What the task requires. Use the entries below to count the lines that hold the word "hypot"; answer with the number only.
--
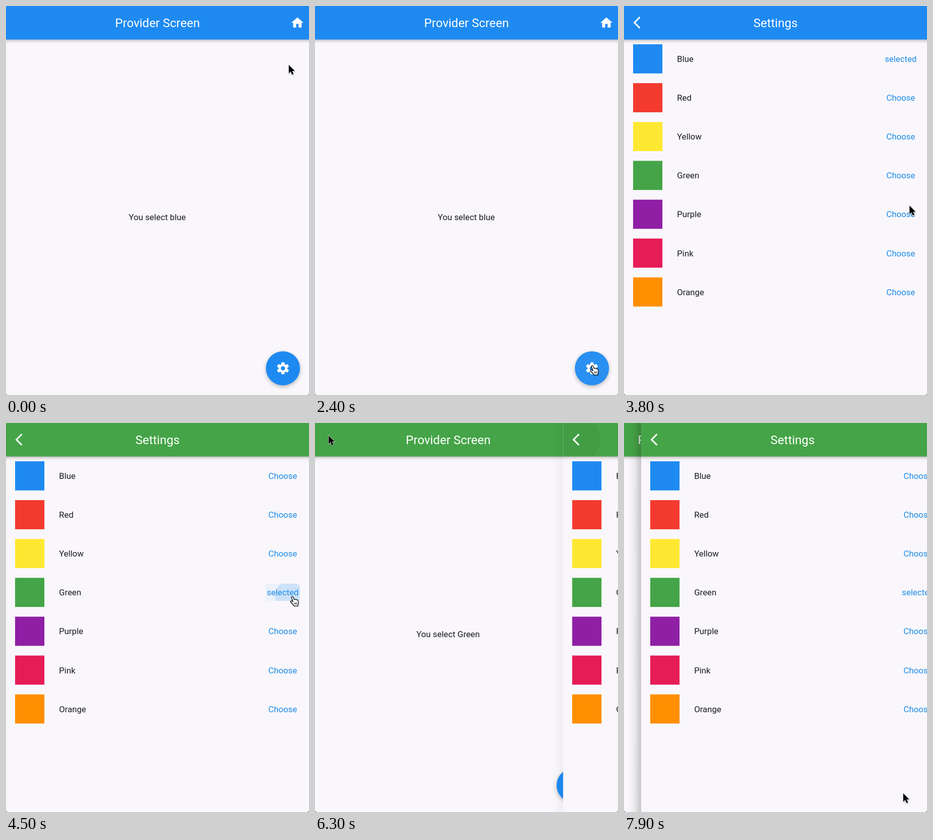
These frames come from a looping animation (600x772 px, 8 s). An HTML page:

```html
<!DOCTYPE html>
<html lang="en">
<head>
<meta charset="utf-8">
<title>Color settings</title>
<style>
html, body { margin: 0; width: 100%; height: 100%; overflow: hidden; background: #f9f7fb; }
svg { display: block; width: 600px; height: 772px; }
text { font: 16.8px Roboto, Arial, sans-serif; fill: #1d1c1f; }
.title { font-size: 24px; fill: #fff; }
.mid { text-anchor: middle; }
.action { fill: #1e8be8; }
#cursor { filter: drop-shadow(0 1px 1px rgba(0,0,0,.35)); }
</style>
</head>
<body>
<svg viewBox="0 0 600 772">
  <defs>
    <linearGradient id="barShade" x2="0" y2="1">
      <stop stop-opacity=".25"/><stop offset=".3" stop-opacity=".12"/>
      <stop offset=".65" stop-opacity=".03"/><stop offset="1" stop-opacity="0"/>
    </linearGradient>
    <linearGradient id="edgeShade">
      <stop stop-opacity="0"/><stop offset=".3" stop-opacity=".016"/>
      <stop offset=".6" stop-opacity=".07"/><stop offset="1" stop-opacity=".22"/>
    </linearGradient>
    <filter id="blur" x="-40%" y="-40%" width="180%" height="180%"><feGaussianBlur stdDeviation="5"/></filter>
    <clipPath id="buttonClip"><rect x="514" y="319" width="68" height="34" rx="5"/></clipPath>
    <clipPath id="barClip"><rect width="600" height="66.5"/></clipPath>
    <path id="tooth" d="M-2-9.6H2L2.6-5.5V5.5L2 9.6H-2L-2.6 5.5V-5.5z" stroke="#fff" stroke-width=".8" stroke-linejoin="round"/>
  </defs>

  <g id="home">
    <rect width="600" height="772" fill="#f9f7fb"/>
    <rect y="66" width="600" height="10" fill="url(#barShade)"/>
    <rect class="bar" width="600" height="66.5"/>
    <text class="title mid" x="300" y="41.5">Provider Screen</text>
    <path transform="translate(562.6 18.8) scale(1.2)" fill="#fff" d="M10 20v-6h4v6h5v-8h3L12 3 2 12h3v8z"/>
    <text id="message" class="mid" x="299.7" y="425"></text>
    <circle cx="548.4" cy="722" r="33" opacity=".3" filter="url(#blur)"/>
    <circle cx="548.4" cy="719" r="33.8" fill="#1e8af1"/>
    <circle id="fabGlow" cx="548.4" cy="719" r="33.8" fill="#fff"/>
    <g transform="translate(548.4 719) scale(1.2)" fill="#fff">
      <use href="#tooth"/><use href="#tooth" transform="rotate(60)"/><use href="#tooth" transform="rotate(120)"/>
      <circle r="7.3"/><circle r="3.5" fill="#1e8af1"/>
    </g>
  </g>

  <g id="settings">
    <rect id="edge" x="-30" width="30" height="772" fill="url(#edgeShade)"/>
    <rect width="600" height="772" fill="#f9f7fb"/>
    <rect y="66" width="600" height="10" fill="url(#barShade)"/>
    <rect class="bar" width="600" height="66.5"/>
    <circle id="backGlow" cx="26" cy="33" r="48" opacity=".045" clip-path="url(#barClip)"/>
    <path transform="translate(18.5 18.6) scale(1.2)" fill="#fff" d="M11.67 3.87 9.9 2.1 0 12l9.9 9.9 1.77-1.77L3.54 12z"/>
    <text class="title mid" x="300" y="41.5">Settings</text>
    <rect id="hover" x="514" width="68" height="34" rx="5" fill="#1e8be8" opacity=".06"/>
    <g clip-path="url(#buttonClip)"><circle id="ripple" fill="#1e8be8"/></g>
    <g id="rows"></g>
  </g>

  <path d="M0 768.5Q0 772 3.5 772H0zM600 768.5Q600 772 596.5 772H600z" fill="#222"/>

  <g id="cursor">
    <path id="arrow" d="M0 0V16.6l3.8-3.5 2.7 6.2 2.9-1.2-2.6-6H12z" stroke="#fff" stroke-width="1.2" paint-order="stroke"/>
    <g id="hand" transform="translate(-4 -1)" fill="#fff" stroke="#000" stroke-width="1.2" stroke-linejoin="round">
      <path d="M5 9 2.6 3Q2 1 3.7.6T6 2L7.6 6.3Q8.6 5.2 10 6.6 11.6 5.4 12.8 7.2 15 6.6 15.4 8.6L16.2 12Q16.5 14.5 15 16.5V19H7.5Q6.5 16.5 4 14.5L.6 11.2Q0 9.2 2 9 3.4 9 5.2 11z"/>
      <path d="M8.4 12.5v3.5M10.6 12.3v3.7M12.8 12.2v3.6" stroke-width="1"/>
    </g>
  </g>
</svg>

<script>
const LOOP = 8000, SLIDE = 300, BLUE = '#1e8af1', GREEN = '#45a447';
const PUSH = [2752, 7734], POP = 6190, PICK = 4470;
const COLORS = [['Blue', BLUE], ['Red', '#f33a2f'], ['Yellow', '#ffe832'], ['Green', GREEN],
  ['Purple', '#8f1fa5'], ['Pink', '#e61c57'], ['Orange', '#ff8f00']];
const PITCH = 77.1;

// time, x, y of the pointer tip
const TRACK = [[0, 560, 117], [950, 560, 117], [1500, 519, 458], [1820, 540, 690], [2000, 549, 714],
  [3050, 549, 714], [3500, 560, 545], [4000, 567, 345], [4800, 567, 345], [5300, 130, 80],
  [5600, 27, 25], [6350, 27, 25], [7100, 494, 480], [7500, 553, 735], [8000, 553, 735]];

const $ = id => document.getElementById(id);
const clamp = v => Math.max(0, Math.min(1, v));
const show = (el, on) => el.setAttribute('visibility', on ? 'inherit' : 'hidden');
const set = (el, attrs) => { for (const k in attrs) el.setAttribute(k, attrs[k]); };

$('rows').innerHTML = COLORS.map(([name, color], i) => {
  const y = 76 + i * PITCH;
  return `<rect x="18" y="${y}" width="58" height="57.8" fill="${color}"/>
    <text x="105" y="${y + 35}">${name}</text>
    <text class="action mid" x="548" y="${y + 35}"></text>`;
}).join('');
const bars = document.querySelectorAll('.bar');
const actions = document.querySelectorAll('.action');

function slope(k, axis) {
  const a = TRACK[k - 1], b = TRACK[k], c = TRACK[k + 1];
  if (!a || !c || a[2] === b[2] || b[2] === c[2]) return 0;
  return (c[axis] - a[axis]) / (c[0] - a[0]);
}

function pointer(t) {
  const k = TRACK.findIndex((p, i) => i + 1 < TRACK.length && t < TRACK[i + 1][0]);
  const a = TRACK[k], b = TRACK[k + 1], span = b[0] - a[0], u = (t - a[0]) / span, v = 1 - u;
  return [1, 2].map(axis => v * v * (1 + 2 * u) * a[axis] + u * u * (3 - 2 * u) * b[axis]
    + span * u * v * (v * slope(k, axis) - u * slope(k + 1, axis)));
}

const bezier = (s, p, q) => 3 * s * (1 - s) ** 2 * p + 3 * s * s * (1 - s) * q + s ** 3;

function ease(x) {
  if (x <= 0 || x >= 1) return clamp(x);
  let lo = 0, hi = 1;
  for (let i = 0; i < 24; i++) {
    const mid = (lo + hi) / 2;
    if (bezier(mid, .35, .33) < x) lo = mid; else hi = mid;
  }
  return bezier(lo, .91, .97);
}

function progress(t) {
  if (t < POP) return ease((t - PUSH[0]) / SLIDE);
  if (t < PUSH[1]) return 1 - ease((t - POP) / SLIDE);
  return ease((t - PUSH[1]) / SLIDE);
}

function render(t) {
  const [x, y] = pointer(t), p = progress(t), picked = t >= PICK;
  const chosen = picked ? 3 : 0;

  bars.forEach(bar => set(bar, { fill: picked ? GREEN : BLUE }));
  $('message').textContent = 'You select ' + (picked ? 'Green' : 'blue');
  actions.forEach((el, i) => { el.textContent = i === chosen ? 'selected' : 'Choose'; });

  set($('home'), { transform: `translate(${-200 * p} 0)` });
  set($('settings'), { transform: `translate(${600 * (1 - p)} 0)` });
  show($('settings'), p > 0);
  set($('edge'), { opacity: p });

  const onFab = p === 0 && Math.hypot(x - 548.4, y - 719) < 33.8;
  const pressed = PUSH.some(s => t > s - 90 && t < s + SLIDE);
  set($('fabGlow'), { opacity: pressed ? .14 : onFab ? .05 : 0 });

  const row = Math.round((y - 105) / PITCH);
  const onButton = p === 1 && row >= 0 && row < 7
    && Math.abs(x - 548) < 34 && Math.abs(y - 105 - row * PITCH) < 17;
  show($('hover'), onButton);
  set($('hover'), { y: 88 + row * PITCH - .3 });

  const k = clamp((t - 4430) / 200);
  set($('ripple'), { cx: 567 - 19 * k, cy: 345 - 9 * k, r: 10 + 50 * k,
    opacity: t < 4430 ? 0 : .15 * clamp((4875 - t) / 375) });

  show($('backGlow'), t > 5000 && t < POP + SLIDE && Math.hypot(x - 26, y - 33) < 34);

  const hand = onFab || onButton;
  show($('arrow'), !hand);
  show($('hand'), hand);
  set($('cursor'), { transform: `translate(${x} ${y})` });
}

const start = performance.now();
function tick() {
  render((performance.now() - start) % LOOP);
  requestAnimationFrame(tick);
}
tick();
</script>
</body>
</html>
```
--
Output for this exercise. 2